Paddock magazine December 2014 / January 2015 Issue 70 - Page 32

COLUMNS Money, Egos and Speed The tide is turning I recently watched a most enjoyable programme on the Sky F1 channel. It was Brunswick Film’s “Review of the 1971 F1 World Championship” and what amazing memories it brought back, watching so many famous names battling it out in cars that looked exactly what many of them were at that time, a real handful to drive. Interestingly the first race of that season was at the Kyalami Grand Prix Circuit in South Africa, which I would “manage” some 9 year later. On the grid for that first Grand Prix of 1971, 25 cars lined up. 17 of them were powered by the legendary Cosworth V8 engine, including the Tyrell of Jackie Stewart, who would go on to become that year’s World Champion. Just out of interest, after watching the race I dived into the excellent and invaluable Grand Prix Data Book so that I could calculate the average age of those 25 drivers. It was 30.48 years, compared to the 2014 average of 26.4. I must admit that I was more surprised by the 2014 figure than I was by that of 1971. If anyone had asked me, I would have estimated the current average to have been 32 around 24. For some reason, today’s F1 drivers seem so much younger than their counterparts from 31 years ago. In fairness though, I must say that the Class of ’71 seemed to me far more individual and were enjoying themselves so much more than those in the modern era, despite the fact that the sport was so much more dangerous then. So why did I do this research?
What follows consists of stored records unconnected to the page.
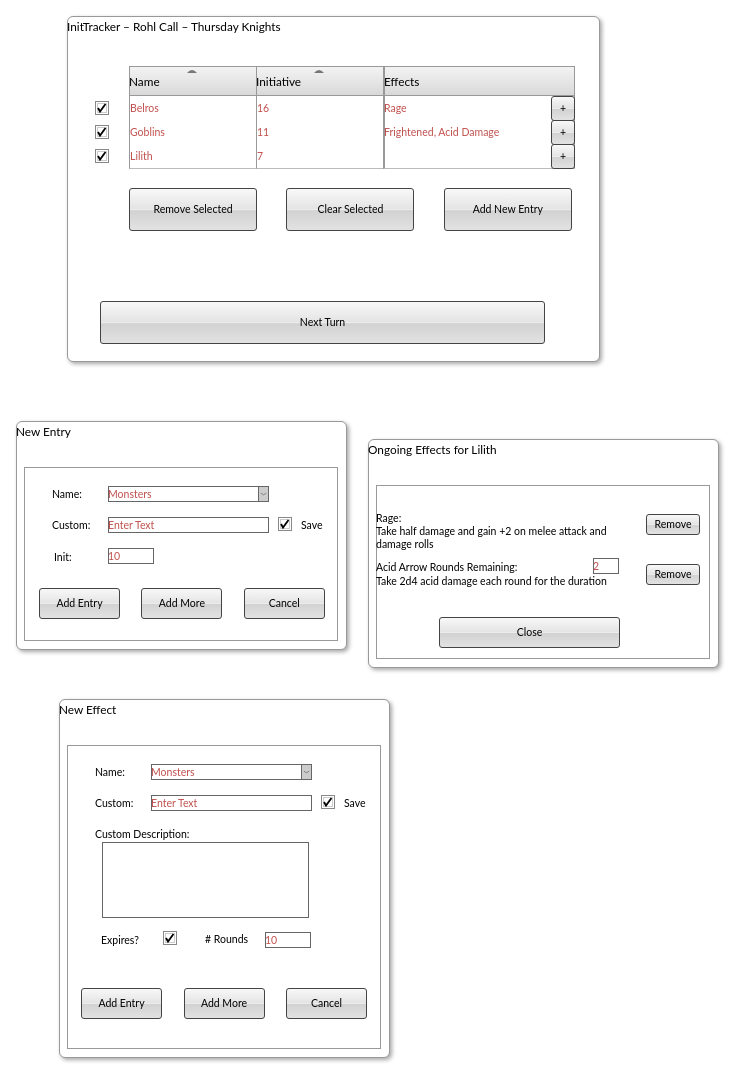
<!DOCTYPE html>
<html lang="en">
<head>
<meta charset="utf-8">
<title>Initiative tracker screens</title>
<style>
:root {
  --ink: #000;
  --value: #c0504d;
  --line: #999;
  --field-line: #666;
  --button-line: #444;
  --paper: #fff;
}
* { box-sizing: border-box; margin: 0; padding: 0; }
html, body { width: 737px; height: 1077px; overflow: hidden; background: var(--paper); }
body { font: 10.5px/13px Lato, "Open Sans", sans-serif; color: var(--ink); white-space: nowrap; }
.icons { position: absolute; width: 0; height: 0; }

.window { border: 1px solid var(--line); border-radius: 6px; background: var(--paper); box-shadow: 2px 2px 4px rgba(0,0,0,.35); }
.window h2 { font-size: 11.8px; font-weight: 400; line-height: 20px; margin-left: -1px; }
.tracker { width: 533px; height: 346px; margin: 16px 0 0 67px; }
.dialogs { display: flex; gap: 21px; margin: 59px 0 0 16px; height: 247px; }
.new-entry { width: 331px; height: 229px; }
.ongoing { width: 351px; height: 229px; margin-top: 18px; }
.new-effect { width: 331px; height: 359px; margin: 31px 0 0 59px; }

.button { display: flex; align-items: center; justify-content: center; color: var(--ink); text-decoration: none;
  border: 1px solid var(--button-line); border-radius: 3px;
  background: linear-gradient(#f8f8f8, #e4e4e4 48%, #f4f4f4 49%, #d2d2d2 53%, #e2e2e2); }
.actions { display: flex; }
.check { display: block; flex: none; width: 14px; height: 14px; }

.roster { display: grid; grid-template-columns: 34px 127px 127px 192px; grid-template-rows: 30px 24px 24px 25px; margin: 29px 0 0 27px; width: 480px; }
.roster .check { margin-top: 5px; }
.heading { position: relative; font-size: 11.8px; line-height: 30px; border: solid var(--line); border-width: 1px 0 1px 1px; background: linear-gradient(#f3f3f3, #d9d9d9); }
.heading span { display: block; margin-left: -1px; }
.heading svg { position: absolute; left: 57px; top: 2px; width: 10px; height: 4px; }
.heading.effects { border-width: 1px 1px 1px 2px; }
.cell { display: flex; justify-content: space-between; line-height: 24px; color: var(--value); border-left: 1px solid var(--line); }
.cell.effects { border-left-width: 2px; border-right: 1px solid var(--line); }
.cell.effects span { margin-left: -1px; }
.cell.last { border-bottom: 1px solid #bbb; }
.cell .button { width: 24px; height: 25px; margin-right: -1px; padding-bottom: 2px; }
.tracker .actions { margin: 19px 0 0 61px; gap: 29.4px; }
.tracker .actions .button { width: 128px; height: 43px; }
.next-turn { width: 445px; height: 43px; margin: 70px 0 0 32px; }

.panel { border: 1px solid var(--line); margin: 25px 0 0 7px; }
.form { width: 314px; height: 174px; padding-top: 18px; }
.form.tall { height: 304px; }
.row { display: flex; align-items: center; height: 16px; margin: 0 0 15px 27px; }
.label { width: 56px; }
.label.init { padding: 2px 0 0 2px; }
.field { display: flex; justify-content: space-between; height: 16px; line-height: 15px; color: var(--value); border: 1px solid var(--field-line); }
.field span { margin-left: -1px; }
.wide { width: 161px; }
.small { width: 46px; }
.field svg { width: 10px; height: 14px; border-left: 1px solid var(--field-line); background: #ccc; }
.row .check { margin: -3px 9px 0; }
.form .actions { gap: 21.4px; margin: 24px 0 0 14px; }
.form .button { width: 81px; height: 31px; }
.form.tall .actions { gap: 21.5px; margin: 40px 0 0 13px; }
.description-label { margin: 0 0 1px 27px; line-height: 17px; }
.description-box { width: 207px; height: 76px; margin: -2px 0 14px 34px; border: 1px solid var(--field-line); }
.row.expiry { margin: 0 0 0 33px; }
.expiry .check { margin: -5px 28px 0 6px; }
.rounds-label { width: 60px; margin-top: -1px; }

.effects-list { width: 334px; height: 174px; padding-top: 26px; }
.effect { display: flex; align-items: flex-start; height: 43px; margin-left: -1px; }
.effect .text { width: 270px; }
.effect .button { width: 54px; height: 21px; margin-top: 2px; }
.effect.timed { margin-top: 3px; height: 29px; }
.timed p { padding-top: 1px; }
.timed .button { margin-top: 6px; }
.remaining { display: flex; height: 16px; line-height: 18px; }
.remaining .label { width: 217px; }
.remaining .field { width: 26px; }
.close { width: 181px; height: 31px; margin: 30px 0 0 62px; }
</style>
</head>
<body>
<svg class="icons" aria-hidden="true">
  <defs>
    <symbol id="checkbox" viewBox="0 0 14 14">
      <rect x="0.5" y="0.5" width="13" height="13" fill="#fff" stroke="#888"/>
      <rect x="2.5" y="2.5" width="9" height="9" fill="#fff" stroke="#ccc"/>
      <path d="M3 7L5 10.5L10.5 3" fill="none" stroke="#000" stroke-width="1.8"/>
    </symbol>
    <symbol id="sort" viewBox="0 0 10 4"><path d="M0 4Q5 -2 10 4Z" fill="#777"/></symbol>
    <symbol id="arrow" viewBox="0 0 10 14"><path d="M2 6L5 8L8 6" fill="none" stroke="#777"/></symbol>
  </defs>
</svg>

<section class="window tracker">
  <h2>InitTracker – Rohl Call – Thursday Knights</h2>
  <div class="roster">
    <div></div>
    <div class="heading"><span>Name</span><svg><use href="#sort"/></svg></div>
    <div class="heading"><span>Initiative</span><svg><use href="#sort"/></svg></div>
    <div class="heading effects"><span>Effects</span></div>

    <svg class="check"><use href="#checkbox"/></svg>
    <div class="cell">Belros</div>
    <div class="cell">16</div>
    <div class="cell effects"><span>Rage</span><a class="button" href="#">+</a></div>

    <svg class="check"><use href="#checkbox"/></svg>
    <div class="cell">Goblins</div>
    <div class="cell">11</div>
    <div class="cell effects"><span>Frightened, Acid Damage</span><a class="button" href="#">+</a></div>

    <svg class="check"><use href="#checkbox"/></svg>
    <div class="cell last">Lilith</div>
    <div class="cell last">7</div>
    <div class="cell effects last"><span></span><a class="button" href="#">+</a></div>
  </div>
  <div class="actions">
    <a class="button" href="#">Remove Selected</a>
    <a class="button" href="#">Clear Selected</a>
    <a class="button" href="#">Add New Entry</a>
  </div>
  <a class="button next-turn" href="#">Next Turn</a>
</section>

<div class="dialogs">
  <section class="window new-entry">
    <h2>New Entry</h2>
    <div class="panel form">
      <div class="row">
        <span class="label">Name:</span>
        <div class="field wide"><span>Monsters</span><svg><use href="#arrow"/></svg></div>
      </div>
      <div class="row">
        <span class="label">Custom:</span>
        <div class="field wide"><span>Enter Text</span></div>
        <svg class="check"><use href="#checkbox"/></svg>
        <span>Save</span>
      </div>
      <div class="row">
        <span class="label init">Init:</span>
        <div class="field small"><span>10</span></div>
      </div>
      <div class="actions">
        <a class="button" href="#">Add Entry</a>
        <a class="button" href="#">Add More</a>
        <a class="button" href="#">Cancel</a>
      </div>
    </div>
  </section>

  <section class="window ongoing">
    <h2>Ongoing Effects for Lilith</h2>
    <div class="panel effects-list">
      <div class="effect">
        <p class="text">Rage:<br>Take half damage and gain +2 on melee attack and<br>damage rolls</p>
        <a class="button" href="#">Remove</a>
      </div>
      <div class="effect timed">
        <div class="text">
          <div class="remaining">
            <span class="label">Acid Arrow Rounds Remaining:</span>
            <div class="field"><span>2</span></div>
          </div>
          <p>Take 2d4 acid damage each round for the duration</p>
        </div>
        <a class="button" href="#">Remove</a>
      </div>
      <a class="button close" href="#">Close</a>
    </div>
  </section>
</div>

<section class="window new-effect">
  <h2>New Effect</h2>
  <div class="panel form tall">
    <div class="row">
      <span class="label">Name:</span>
      <div class="field wide"><span>Monsters</span><svg><use href="#arrow"/></svg></div>
    </div>
    <div class="row">
      <span class="label">Custom:</span>
      <div class="field wide"><span>Enter Text</span></div>
      <svg class="check"><use href="#checkbox"/></svg>
      <span>Save</span>
    </div>
    <p class="description-label">Custom Description:</p>
    <div class="description-box"></div>
    <div class="row expiry">
      <span class="label">Expires?</span>
      <svg class="check"><use href="#checkbox"/></svg>
      <span class="rounds-label"># Rounds</span>
      <div class="field small"><span>10</span></div>
    </div>
    <div class="actions">
      <a class="button" href="#">Add Entry</a>
      <a class="button" href="#">Add More</a>
      <a class="button" href="#">Cancel</a>
    </div>
  </div>
</section>
</body>
</html>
It was my intention to check out how much things have changed in F1 over the years and to look closely at one aspect in particular; the opportunities that exist for young drivers to progress through the ranks up to a career in F1. That’s why I put in the effort